The Mamaroneck Beach and Yacht Club, located at 555 South Barry Ave., was the site of another sewer line break. Save the Sound, a non-profit environmental group, conducted bacteria testing in the Mamaroneck Harbor in July, which led to the discovery of the broken pipe at the club. The break leaked an unknown amount of raw sewage into the harbor, but was fixed on Aug. 14.

Seminars, open houses and accessible information should be available to residents about what they could be exposed to if they come in contact with water in the Mamaroneck River or Long Island Sound, Von Eiff said.

“I’m not a scientist, I’m a parent and resident and someone who is very concerned about what our residents are being exposed to,” she said. “The people who were elected to protect this village should be protecting the village.”

Tom Andersen, Commun­ications Coordinator for Save the Sound, said testing for e coli and enterococci—bacteria commonly found in the human
digestive track—is enough because, if those contaminants are found, it can be assumed that hepatitis and other infections could be present as well.

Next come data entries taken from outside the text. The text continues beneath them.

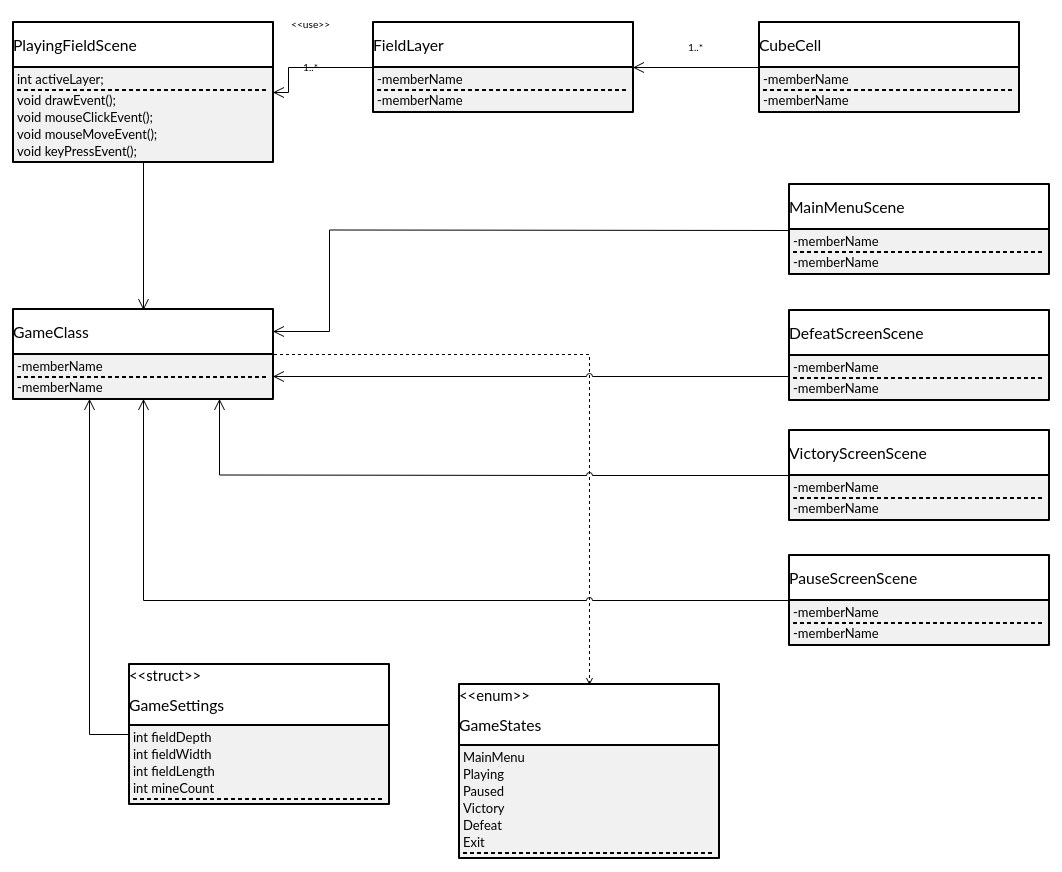
<!DOCTYPE html>
<html lang="en">
<head>
<meta charset="utf-8">
<title>Game class diagram</title>
<style>
:root { --ink: #000; --paper: #fff; --panel: #f1f1f1; }
* { box-sizing: border-box; margin: 0; padding: 0; }
html, body { width: 1062px; height: 872px; overflow: hidden; background: var(--paper); }
.diagram { position: relative; width: 1062px; height: 872px; color: var(--ink); font-family: Lato, "Open Sans", sans-serif; }
.class { position: absolute; left: var(--x); top: var(--y); width: 262px; height: var(--h, 92px); display: flex; flex-direction: column; border: 2px solid var(--ink); border-radius: 1px; background: var(--panel); white-space: nowrap; }
.class header { display: flex; flex-direction: column; justify-content: center; flex: 0 0 45px; border-bottom: 2px solid var(--ink); background: var(--paper); }
.class h2 { margin-left: -1px; font-size: 15.7px; font-weight: 400; line-height: 20px; }
.class.typed header { flex-basis: 61px; justify-content: flex-start; }
.stereotype { margin-left: -1px; font-size: 14.8px; line-height: 20px; }
.typed h2 { margin-top: 10px; }
.class ul { list-style: none; padding: 0 3px; font-size: 13px; line-height: 17px; }
.attributes { margin-top: 3px; }
.divider { flex: 0 0 2px; margin: 1px 3px; background: repeating-linear-gradient(90deg, var(--ink) 0 4px, transparent 4px 7px); }
.connectors { position: absolute; inset: 0; fill: none; stroke: var(--ink); stroke-width: 1; }
.label { position: absolute; left: var(--x); top: var(--y); font-size: 10.2px; line-height: 14px; white-space: nowrap; }
#playing-field { --x: 12px; --y: 21px; --h: 142px; }
#field-layer { --x: 372px; --y: 21px; }
#cube-cell { --x: 758px; --y: 21px; }
#main-menu { --x: 788px; --y: 183px; }
#game-class { --x: 12px; --y: 308px; }
#defeat-screen { --x: 788px; --y: 309px; }
#victory-screen { --x: 788px; --y: 429px; }
#pause-screen { --x: 788px; --y: 554px; }
#game-settings { --x: 128px; --y: 663px; --h: 142px; }
#game-states { --x: 458px; --y: 683px; --h: 176px; }
</style>
</head>
<body>
<main class="diagram">
  <section class="class" id="playing-field">
    <header><h2>PlayingFieldScene</h2></header>
    <ul class="attributes"><li>int activeLayer;</li></ul>
    <div class="divider"></div>
    <ul><li>void drawEvent();</li><li>void mouseClickEvent();</li><li>void mouseMoveEvent();</li><li>void keyPressEvent();</li></ul>
  </section>
  <section class="class" id="field-layer">
    <header><h2>FieldLayer</h2></header>
    <ul class="attributes"><li>-memberName</li></ul>
    <div class="divider"></div>
    <ul><li>-memberName</li></ul>
  </section>
  <section class="class" id="cube-cell">
    <header><h2>CubeCell</h2></header>
    <ul class="attributes"><li>-memberName</li></ul>
    <div class="divider"></div>
    <ul><li>-memberName</li></ul>
  </section>
  <section class="class" id="main-menu">
    <header><h2>MainMenuScene</h2></header>
    <ul class="attributes"><li>-memberName</li></ul>
    <div class="divider"></div>
    <ul><li>-memberName</li></ul>
  </section>
  <section class="class" id="game-class">
    <header><h2>GameClass</h2></header>
    <ul class="attributes"><li>-memberName</li></ul>
    <div class="divider"></div>
    <ul><li>-memberName</li></ul>
  </section>
  <section class="class" id="defeat-screen">
    <header><h2>DefeatScreenScene</h2></header>
    <ul class="attributes"><li>-memberName</li></ul>
    <div class="divider"></div>
    <ul><li>-memberName</li></ul>
  </section>
  <section class="class" id="victory-screen">
    <header><h2>VictoryScreenScene</h2></header>
    <ul class="attributes"><li>-memberName</li></ul>
    <div class="divider"></div>
    <ul><li>-memberName</li></ul>
  </section>
  <section class="class" id="pause-screen">
    <header><h2>PauseScreenScene</h2></header>
    <ul class="attributes"><li>-memberName</li></ul>
    <div class="divider"></div>
    <ul><li>-memberName</li></ul>
  </section>
  <section class="class typed" id="game-settings">
    <header><p class="stereotype">&lt;&lt;struct&gt;&gt;</p><h2>GameSettings</h2></header>
    <ul class="attributes"><li>int fieldDepth</li><li>int fieldWidth</li><li>int fieldLength</li><li>int mineCount</li></ul>
    <div class="divider"></div>
  </section>
  <section class="class typed" id="game-states">
    <header><p class="stereotype">&lt;&lt;enum&gt;&gt;</p><h2>GameStates</h2></header>
    <ul class="attributes"><li>MainMenu</li><li>Playing</li><li>Paused</li><li>Victory</li><li>Defeat</li><li>Exit</li></ul>
    <div class="divider"></div>
  </section>

  <svg class="connectors" width="1062" height="872" viewBox="0 0 1062 872" aria-hidden="true">
    <defs>
      <marker id="arrow" markerUnits="userSpaceOnUse" markerWidth="14" markerHeight="14" refX="12" refY="7" orient="auto">
        <path d="M2 2L12 7L2 12" fill="none" stroke="black"/>
      </marker>
      <marker id="small-arrow" markerUnits="userSpaceOnUse" markerWidth="10" markerHeight="10" refX="8" refY="5" orient="auto">
        <path d="M2 2L8 5L2 8" fill="none" stroke="black"/>
      </marker>
    </defs>
    <g marker-end="url(#arrow)">
      <path marker-end="url(#arrow)" d="M373 67.5H288.5V92.5H274"/>
      <path marker-end="url(#arrow)" d="M759 67.5H634"/>
      <path marker-end="url(#arrow)" d="M143.5 163V309"/>
      <path marker-end="url(#arrow)" d="M789 230.5L329.5 230V331.5H274"/>
      <path marker-end="url(#arrow)" d="M789 376.5H592.5A3 3 0 0 0 586.5 376.5H274"/>
      <path marker-end="url(#arrow)" d="M789 475.5H592.5A3 3 0 0 0 586.5 475.5L219.5 475V400"/>
      <path marker-end="url(#arrow)" d="M789 600.5H592.5A3 3 0 0 0 586.5 600.5H143.5V400"/>
      <path marker-end="url(#arrow)" d="M129 734.5H89.5V400"/>
    </g>
    <path marker-end="url(#small-arrow)" stroke-dasharray="3 3" d="M274 354.5H589.5V684"/>
  </svg>

  <span class="label" style="--x:291px;--y:17px">&lt;&lt;use&gt;&gt;</span>
  <span class="label" style="--x:303px;--y:60px">1..*</span>
  <span class="label" style="--x:688px;--y:40px">1..*</span>
</main>
</body>
</html>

These infections can be carried in human waste before it is passed through a water treatment facility.

“If you have [E. coli and enterococci], you can assume you have others,” Andersen said. “You don’t need to test for the others because you assume they’re there.”

Although typhoid, hepatitis and cholera could be present, Andersen said it’s unlikely someone will contract it by coming into contact with contaminated village waterways and referred to such an event as a “worst case scenario.”

The testing protocol that Save the Sound follows has been set by state health departments and Andersen said he’s confident in its effectiveness.

That being said, he wouldn’t suggest people swim in the Mamaroneck River.
“You’re more likely to suffer gastrointestinal issues from swallowing a mouthful of water,” Andersen said, in relation to the bacterial levels in the water.

In her appearance before the Board of Trustees, Von Eiff voiced concern about Human Immunodeficiency Virus, or HIV, as an additional health risk stemming from blood entering the waterways from residents’ homes via the sewage leaks. Her theory was met by strong opposition from Trustee Andres Bermudez Hallstrom, a Democrat.

Bermudez Hallstrom said Von Eiff was singling out HIV-positive residents and spreading false information about transmission of the disease.

“It’s wrong and unfair to target residents who are HIV-positive as somehow being a factor of pollution in the rivers and beaches,” he said. “I think people who are HIV-positive have a lot more to worry about.”

According to the Centers for Disease Control, HIV does not survive long outside of the human body, can’t reproduce and isn’t spread through air or water.

Bermudez Hallstrom said that along with spreading false information, Von Eiff is also contributing to undue panic about health risks. He said that the village is being proactive with getting the word out to residents.

“We’re trying to get the message out about the state of the water,” Bermudez Hallstrom said. “Finding out the problem has to be the first step.”